"""

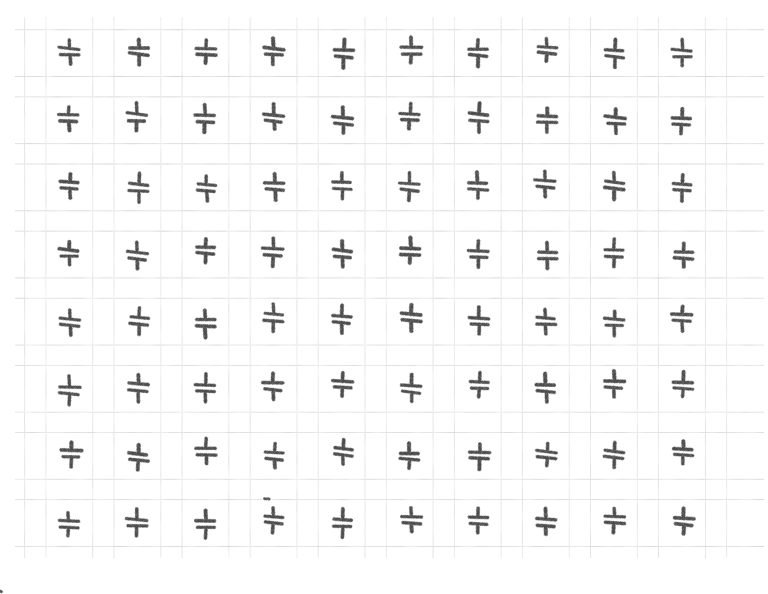
Write a WebGL 2 fragment shader that draws this pattern.

```glsl
#version 300 es
precision highp float;

uniform vec2 u_resolution;
out vec4 fragColor;

// Lengths are in canvas heights
const vec2 COUNT = vec2(10.0, 8.0);
const vec2 PITCH = vec2(0.1146, 0.1130);
const vec2 FIRST = vec2(0.1167, 0.1195);       // centre of the lower left box
const vec2 BOX_HALF = vec2(0.0394);
const vec2 GRID_MIN = vec2(0.025, 0.061);
const vec2 GRID_MAX = vec2(1.286, 0.971);
const float RULE_WIDTH = 0.0015;
const vec2 RULE_STRENGTH = vec2(0.65, 0.85);   // vertical, horizontal

const vec2 SYMBOL_SHIFT = vec2(0.0012, 0.0025);
const vec2 SYMBOL_JITTER = vec2(0.0022, 0.0050);
const float PLATE_HALF = 0.0158;
const float PLATE_GAP = 0.0054;                // half the distance between plates
const float PLATE_RADIUS = 0.0028;
const float PLATE_SLOPE = -0.07;
const float STEM_LENGTH = 0.0160;
const float STEM_RADIUS = 0.0031;
const float SOFTNESS = 0.0007;
const float EDGE_WOBBLE = 0.00035;

const vec3 PAPER = vec3(1.0);
const vec3 RULE_COLOR = vec3(0.80);
const vec3 INK_DARK = vec3(0.30);
const vec3 INK_WORN = vec3(0.39);

// Four signed random values per cell
vec4 hash4(vec2 cell, float seed) {
    vec4 k = vec4(12.99, 39.35, 73.16, 51.73) + seed;
    vec4 n = cell.x * k + cell.y * k.wxyz * 1.73 + seed * 7.1;
    return fract(sin(n) * 4375.85) * 2.0 - 1.0;
}

// Layered sines in -1..1
float ripple(vec2 p) {
    float a = sin(p.x + 1.7 * sin(p.y * 0.83));
    float b = sin(p.y * 1.37 + 1.3 * sin(p.x * 1.91));
    return 0.4 * (a + b) + 0.2 * sin(2.7 * p.x - 3.1 * p.y);
}

float capsule(vec2 p, vec2 a, vec2 b, float radius) {
    vec2 ab = b - a;
    float t = clamp(dot(p - a, ab) / dot(ab, ab), 0.0, 1.0);
    return length(p - a - ab * t) - radius;
}

// One plate with its stem; side is +1 above and -1 below
float plateAndStem(vec2 p, float side, vec2 cell) {
    vec4 r = hash4(cell, 3.0 + side);
    vec4 s = hash4(cell, 9.0 + side);
    float halfWidth = PLATE_HALF * (0.96 + 0.04 * side + 0.09 * r.x);
    float slope = PLATE_SLOPE + 0.07 * r.y;
    vec2 mid = vec2(0.0012 * r.z, side * (PLATE_GAP + 0.0006 * r.w));
    vec2 reach = vec2(halfWidth, halfWidth * slope);
    float weight = 1.0 + 0.1 * s.w;
    float plate = capsule(p, mid - reach, mid + reach, PLATE_RADIUS * weight);

    vec2 root = vec2(0.0010 * s.x, mid.y);
    vec2 tip = root + vec2(0.0012 * s.y, side * (STEM_LENGTH + 0.0030 * s.z));
    return min(plate, capsule(p, root, tip, STEM_RADIUS * weight));
}

// Faint ruled box edges, worn along their length
float rules(vec2 p, float pixel) {
    vec2 g = (p - FIRST) / PITCH;
    vec2 local = (fract(g + 0.5) - 0.5) * PITCH;
    vec2 d = abs(abs(local) - BOX_HALF);
    vec2 cover = clamp((0.5 * (RULE_WIDTH + pixel) - d) / pixel, 0.0, 1.0);
    cover = min(cover, RULE_WIDTH / pixel);
    vec2 lineId = floor(g + 0.5) * 2.0 + step(0.0, local);
    vec2 wear = vec2(ripple(vec2(lineId.x * 3.7, p.y * 70.0)),
                     ripple(vec2(p.x * 70.0, lineId.y * 4.3)));
    cover *= RULE_STRENGTH * (0.75 + 0.3 * wear);
    vec2 inside = step(GRID_MIN, p) * step(p, GRID_MAX);
    return max(cover.x, cover.y) * inside.x * inside.y;
}

// Two stray pen marks
float strayMarks(vec2 p) {
    float dash = capsule(p, vec2(0.4455, 0.1605), vec2(0.4530, 0.1600), 0.0022);
    float corner = capsule(p, vec2(0.0, 0.0045), vec2(0.002, 0.0040), 0.0025);
    return min(dash, corner);
}

void main() {
    vec2 p = gl_FragCoord.xy / u_resolution.y;
    float pixel = 1.0 / u_resolution.y;

    // Hand-drawn symbol in the nearest cell
    vec2 cell = clamp(floor((p - FIRST) / PITCH + 0.5), vec2(0.0), COUNT - 1.0);
    vec2 offset = SYMBOL_SHIFT + SYMBOL_JITTER * hash4(cell, 1.0).xy;
    vec2 q = p - FIRST - cell * PITCH - offset;
    float d = min(plateAndStem(q, 1.0, cell), plateAndStem(q, -1.0, cell));
    d = min(d, strayMarks(p)) + EDGE_WOBBLE * ripple(p * 900.0);

    // Paper, rules, then mottled ink
    vec3 color = mix(PAPER, RULE_COLOR, rules(p, pixel));
    vec3 ink = mix(INK_DARK, INK_WORN, smoothstep(-0.3, 1.0, ripple(p * 520.0)));
    float blur = SOFTNESS + 0.5 * pixel;
    color = mix(color, ink, 1.0 - smoothstep(-blur, blur, d));
    fragColor = vec4(color, 1.0);
}
```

"""

**What needs to be done**
If a line in the records has the word "blur", copy that line.

**Result**
    float blur = SOFTNESS + 0.5 * pixel;
    color = mix(color, ink, 1.0 - smoothstep(-blur, blur, d));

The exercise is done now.